On Friday, May 10, our California condor chick Cuyamaca received its first health exam. We normally conduct this exam at around 45 days of age. The goal was to obtain a blood sample for our labs, administer a vaccine for West Nile virus, inject a microchip for identification, and weigh Cuyamaca, the chick who can be viewed on our popular Condor Cam.
The first step in this process is to separate the parents from the chick. Of course, father Sisquoc and mother Shatash don’t want any invaders in the nest and do their best to defend the chick and keep it safe, as all good parents do. Adjacent to the flight pen, we have a shift pen, used to safely and calmly move an animal from one area to another. We offer all of the condors’ diet in the shift pen, so Sisquoc and Shatash are very comfortable entering it for every meal. We shifted Sisquoc into the pen and kept him there until after the exam. From his shift pen, he cannot see the nest area, so he was unaware that we were even in his nest, thus keeping him very calm. He ate and waited patiently until he had access back into his flight pen.
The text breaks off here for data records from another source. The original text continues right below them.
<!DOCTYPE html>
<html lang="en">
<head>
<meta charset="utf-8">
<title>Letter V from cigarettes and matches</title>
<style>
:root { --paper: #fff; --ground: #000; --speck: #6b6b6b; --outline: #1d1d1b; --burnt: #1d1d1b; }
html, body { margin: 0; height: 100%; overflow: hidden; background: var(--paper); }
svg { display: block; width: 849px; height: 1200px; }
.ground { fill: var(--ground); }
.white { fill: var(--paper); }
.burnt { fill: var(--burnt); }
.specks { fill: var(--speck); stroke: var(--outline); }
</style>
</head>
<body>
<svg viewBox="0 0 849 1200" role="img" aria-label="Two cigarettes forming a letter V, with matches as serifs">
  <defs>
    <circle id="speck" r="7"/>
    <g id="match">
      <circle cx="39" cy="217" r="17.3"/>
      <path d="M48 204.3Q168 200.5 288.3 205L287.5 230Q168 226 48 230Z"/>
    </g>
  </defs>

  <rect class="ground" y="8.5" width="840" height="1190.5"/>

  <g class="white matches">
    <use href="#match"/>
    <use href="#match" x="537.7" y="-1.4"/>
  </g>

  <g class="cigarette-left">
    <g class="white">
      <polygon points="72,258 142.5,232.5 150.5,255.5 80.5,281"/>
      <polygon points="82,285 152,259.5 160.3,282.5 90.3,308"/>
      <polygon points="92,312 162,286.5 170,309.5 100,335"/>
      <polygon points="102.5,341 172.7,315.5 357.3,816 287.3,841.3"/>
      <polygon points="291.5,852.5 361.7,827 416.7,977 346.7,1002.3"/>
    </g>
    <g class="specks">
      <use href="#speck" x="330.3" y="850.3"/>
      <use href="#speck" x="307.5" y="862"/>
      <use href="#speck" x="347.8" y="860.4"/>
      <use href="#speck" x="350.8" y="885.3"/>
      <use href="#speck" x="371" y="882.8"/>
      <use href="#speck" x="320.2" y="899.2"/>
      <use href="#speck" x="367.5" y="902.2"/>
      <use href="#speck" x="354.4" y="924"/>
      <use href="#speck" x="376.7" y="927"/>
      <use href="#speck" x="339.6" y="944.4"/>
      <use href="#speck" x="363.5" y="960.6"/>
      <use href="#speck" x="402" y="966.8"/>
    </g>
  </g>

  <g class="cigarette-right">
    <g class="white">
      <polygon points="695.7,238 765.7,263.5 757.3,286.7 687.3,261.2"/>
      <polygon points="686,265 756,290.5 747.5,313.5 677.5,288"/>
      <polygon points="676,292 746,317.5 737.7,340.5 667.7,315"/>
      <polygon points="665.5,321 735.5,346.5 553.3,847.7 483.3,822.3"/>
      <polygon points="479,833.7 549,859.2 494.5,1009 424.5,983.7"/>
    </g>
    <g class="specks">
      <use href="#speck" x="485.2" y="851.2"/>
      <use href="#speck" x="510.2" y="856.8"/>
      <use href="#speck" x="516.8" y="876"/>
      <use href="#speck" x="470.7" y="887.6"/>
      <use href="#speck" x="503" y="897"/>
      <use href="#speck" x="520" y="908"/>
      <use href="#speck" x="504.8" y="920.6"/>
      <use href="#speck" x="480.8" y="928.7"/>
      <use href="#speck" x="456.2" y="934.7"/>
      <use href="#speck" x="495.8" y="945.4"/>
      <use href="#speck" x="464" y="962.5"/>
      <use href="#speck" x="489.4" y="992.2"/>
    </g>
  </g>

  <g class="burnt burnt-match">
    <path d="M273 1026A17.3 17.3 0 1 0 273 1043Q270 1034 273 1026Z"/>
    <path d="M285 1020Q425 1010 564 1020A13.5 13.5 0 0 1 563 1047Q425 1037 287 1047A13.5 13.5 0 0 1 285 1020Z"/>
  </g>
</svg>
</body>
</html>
Shatash was not shifted and was able to see us go into her nest. We posted one keeper in the nest entryway to keep Shatash out while another keeper entered the nest and covered little Cuyamaca with a towel. This is the first time that Cuyamaca had ever seen a person and thus was understandably nervous and defensive, hissing and lunging at the intruder. Once under the cover of the towel, Cuyamaca could not see and calmed down. The chick was then brought into the adjoining vestibule where our veterinarian staff was waiting.
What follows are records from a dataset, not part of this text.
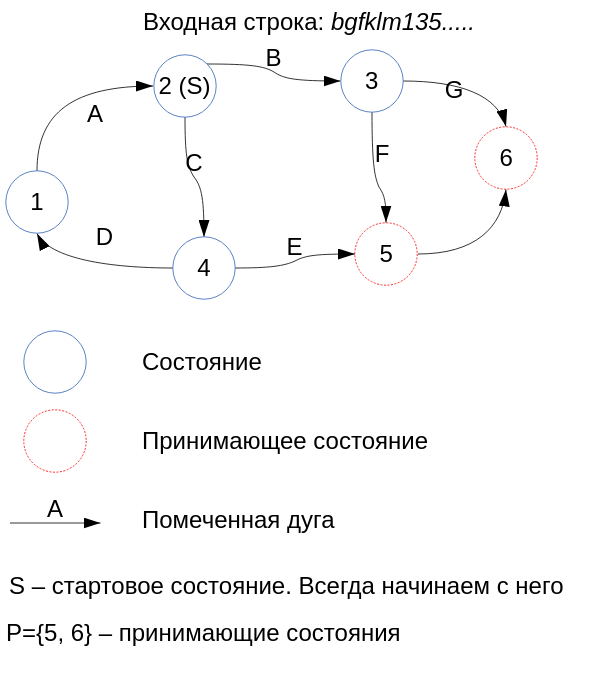
<!DOCTYPE html>
<html lang="ru">
<head>
<meta charset="utf-8">
<title>Конечный автомат</title>
<style>
:root { --paper: #fff; --ink: #000; --state: #5b84c4; --accepting: #ff2a2a; }
* { box-sizing: border-box; margin: 0; padding: 0; }
body { width: 605px; height: 681px; overflow: hidden; background: var(--paper); color: var(--ink); font: 24px/28px "Liberation Sans", Arial, sans-serif; }
.sheet { position: relative; width: 605px; height: 681px; display: flex; flex-direction: column; }
h1 { height: 36px; padding: 8px 0 0 143px; font-size: 24px; font-weight: 400; white-space: nowrap; }
.diagram { height: 286px; }
.edges { position: absolute; left: 0; top: 0; }
.edge { fill: none; stroke: var(--ink); stroke-width: 0.8; }
.node, .edge-label { position: absolute; left: var(--x); top: var(--y); transform: translate(-50%, -50%); white-space: nowrap; }
.node { width: 64px; height: 64px; display: grid; place-items: center; }
.node > * { grid-area: 1 / 1; }
.ring { display: block; fill: none; stroke: var(--state); stroke-width: 1; }
.accepting { stroke: var(--accepting); stroke-dasharray: 2 1.5; }
.legend { display: grid; grid-template-columns: 142px 1fr; grid-auto-rows: 79px; align-items: center; list-style: none; }
.legend li { display: contents; }
.legend .ring { margin-left: 23px; }
.notes { padding-top: 13px; }
.notes p { height: 47px; padding-left: 9px; white-space: nowrap; }
.notes p + p { padding-left: 6px; }
.arc-sample { position: relative; height: 79px; }
.arc-sample svg { position: absolute; left: 0; top: 34px; }
</style>
</head>
<body>
<main class="sheet">
  <h1>Входная строка: <em>bgfklm135.....</em></h1>

  <section class="diagram" aria-label="Граф переходов">
    <svg class="edges" width="605" height="322" viewBox="0 0 605 322" aria-hidden="true">
      <defs>
        <marker id="arrowhead" markerUnits="userSpaceOnUse" markerWidth="17" markerHeight="11" refX="17" refY="5.5" orient="auto">
          <polygon points="0,0 17,5.5 0,11"/>
        </marker>
        <circle id="ring" cx="32" cy="32" r="31.2"/>
      </defs>
      <g class="edge" marker-end="url(#arrowhead)">
        <path marker-end="url(#arrowhead)" d="M37 171C37 112 74 86 153 86"/>
        <path marker-end="url(#arrowhead)" d="M207 64C250 64 264 66 274 72C284 79 296 81 340.5 81"/>
        <path marker-end="url(#arrowhead)" d="M185 117C185 155 187 166 194 177C202 187 204 200 204 237"/>
        <path marker-end="url(#arrowhead)" d="M173 268C110 268 50 259 37 233.5"/>
        <path marker-end="url(#arrowhead)" d="M235 268C270 268 284 266 295 261C306 255 318 254 355 254"/>
        <path marker-end="url(#arrowhead)" d="M372 112C372 160 374 176 379 187C385 196 386 202 386 222.5"/>
        <path marker-end="url(#arrowhead)" d="M403 81C460 81 498 95 506 126.5"/>
        <path marker-end="url(#arrowhead)" d="M418 254C475 254 502 228 506 189.5"/>
      </g>
    </svg>

    <div class="node" style="--x:37px;--y:202px"><svg class="ring" width="64" height="64"><use href="#ring"/></svg><span>1</span></div>
    <div class="node" style="--x:184.6px;--y:86px"><svg class="ring" width="64" height="64"><use href="#ring"/></svg><span>2 (S)</span></div>
    <div class="node" style="--x:371.8px;--y:81px"><svg class="ring" width="64" height="64"><use href="#ring"/></svg><span>3</span></div>
    <div class="node" style="--x:204px;--y:268px"><svg class="ring" width="64" height="64"><use href="#ring"/></svg><span>4</span></div>
    <div class="node" style="--x:386.2px;--y:254px"><svg class="ring accepting" width="64" height="64"><use href="#ring"/></svg><span>5</span></div>
    <div class="node" style="--x:506.2px;--y:158px"><svg class="ring accepting" width="64" height="64"><use href="#ring"/></svg><span>6</span></div>

    <span class="edge-label" style="--x:95px;--y:114px">A</span>
    <span class="edge-label" style="--x:273.5px;--y:58px">B</span>
    <span class="edge-label" style="--x:194px;--y:163px">C</span>
    <span class="edge-label" style="--x:104.5px;--y:237px">D</span>
    <span class="edge-label" style="--x:294.5px;--y:247px">E</span>
    <span class="edge-label" style="--x:382px;--y:154px">F</span>
    <span class="edge-label" style="--x:454px;--y:90px">G</span>
  </section>

  <ul class="legend">
    <li><svg class="ring" width="64" height="64" aria-hidden="true"><use href="#ring"/></svg><span>Состояние</span></li>
    <li><svg class="ring accepting" width="64" height="64" aria-hidden="true"><use href="#ring"/></svg><span>Принимающее состояние</span></li>
    <li>
      <div class="arc-sample">
        <span class="edge-label" style="--x:55px;--y:29px">A</span>
        <svg width="110" height="18" aria-hidden="true"><path class="edge" marker-end="url(#arrowhead)" d="M10 9H100.5"/></svg>
      </div>
      <span>Помеченная дуга</span>
    </li>
  </ul>

  <section class="notes">
    <p>S – стартовое состояние. Всегда начинаем с него</p>
    <p>P={5, 6} – принимающие состояния</p>
  </section>
</main>
</body>
</html>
First, the veterinarian obtained a blood sample from Cuyamaca’s leg. This sample is sent to the lab to make sure the chick is healthy. Also, our geneticists can determine if Cuyamaca is male or female from this sample.
Next, a vaccine for West Nile virus was administered. Then a microchip was injected under Cuyamaca’s skin. This chip is a form of identification. It’s the same kind of chip you can get for your dog or cat from your veterinarian. The veterinarian then gave a quick health assessment, checking Cuyamaca’s eyes, nares (nostrils), beak, feet, legs, wings, and abdomen. Lastly, we weighed Cuyamaca to make sure it was growing on schedule.
While the exam took place, a third keeper was able to enter the nest to clean the camera domes and make sure there were no hazards in the nest cavity. The whole exam, from capture to release, took approximately 15 minutes.
Once the exam was over, Cuyamaca was returned to the nest and Shatash was allowed to approach and check on her chick. As previously mentioned, Cuyamaca was rightfully disturbed by this process, despite our best intentions to minimize stress. Although we feel bad that Cuyamaca was so nervous, it is actually good for the chick to not be comfortable in our presence. We have to keep in mind that we don’t want Cuyamaca to become accustomed to or feel reassured by humans; we want it to be a wild condor, uninterested and wary of humans, so that it may someday fly free in California, Arizona, or Mexico. Condors that show an affinity for humans seldom survive in the wild.
For several minutes, Cuyamaca showed a defensive posture, hissing at everything it saw, even its mother. Shatash slowly approached her chick and nervously preened it, eventually soothing it. That is the reason we shifted only one parent; we wanted the other parent present to calm the chick after the exam. About 10 minutes later, Cuyamaca was showing proper begging behavior, resulting in a feeding session from Shatash. With everyone appearing calmer, Sisquoc was let out of his shift pen. Approximately 20 minutes after that, he also went in to feed Cuyamaca. If he was alerted to our presence and was upset, he would have immediately entered the nest to check on his chick.
So far, the health exam looks to have been successful. The blood work showed that Cuyamaca is healthy. The chick’s eyes and nares were clear, the feet, legs, and wings were solid, and vitality was very strong. Cuyamaca weighed 7.7 pounds (3.55 kilograms) and was approximately the size of a bowling ball. We have yet to receive the sex results from the Genetics Lab, but when we do, we’ll let you know if Cuyamaca is a male or a female.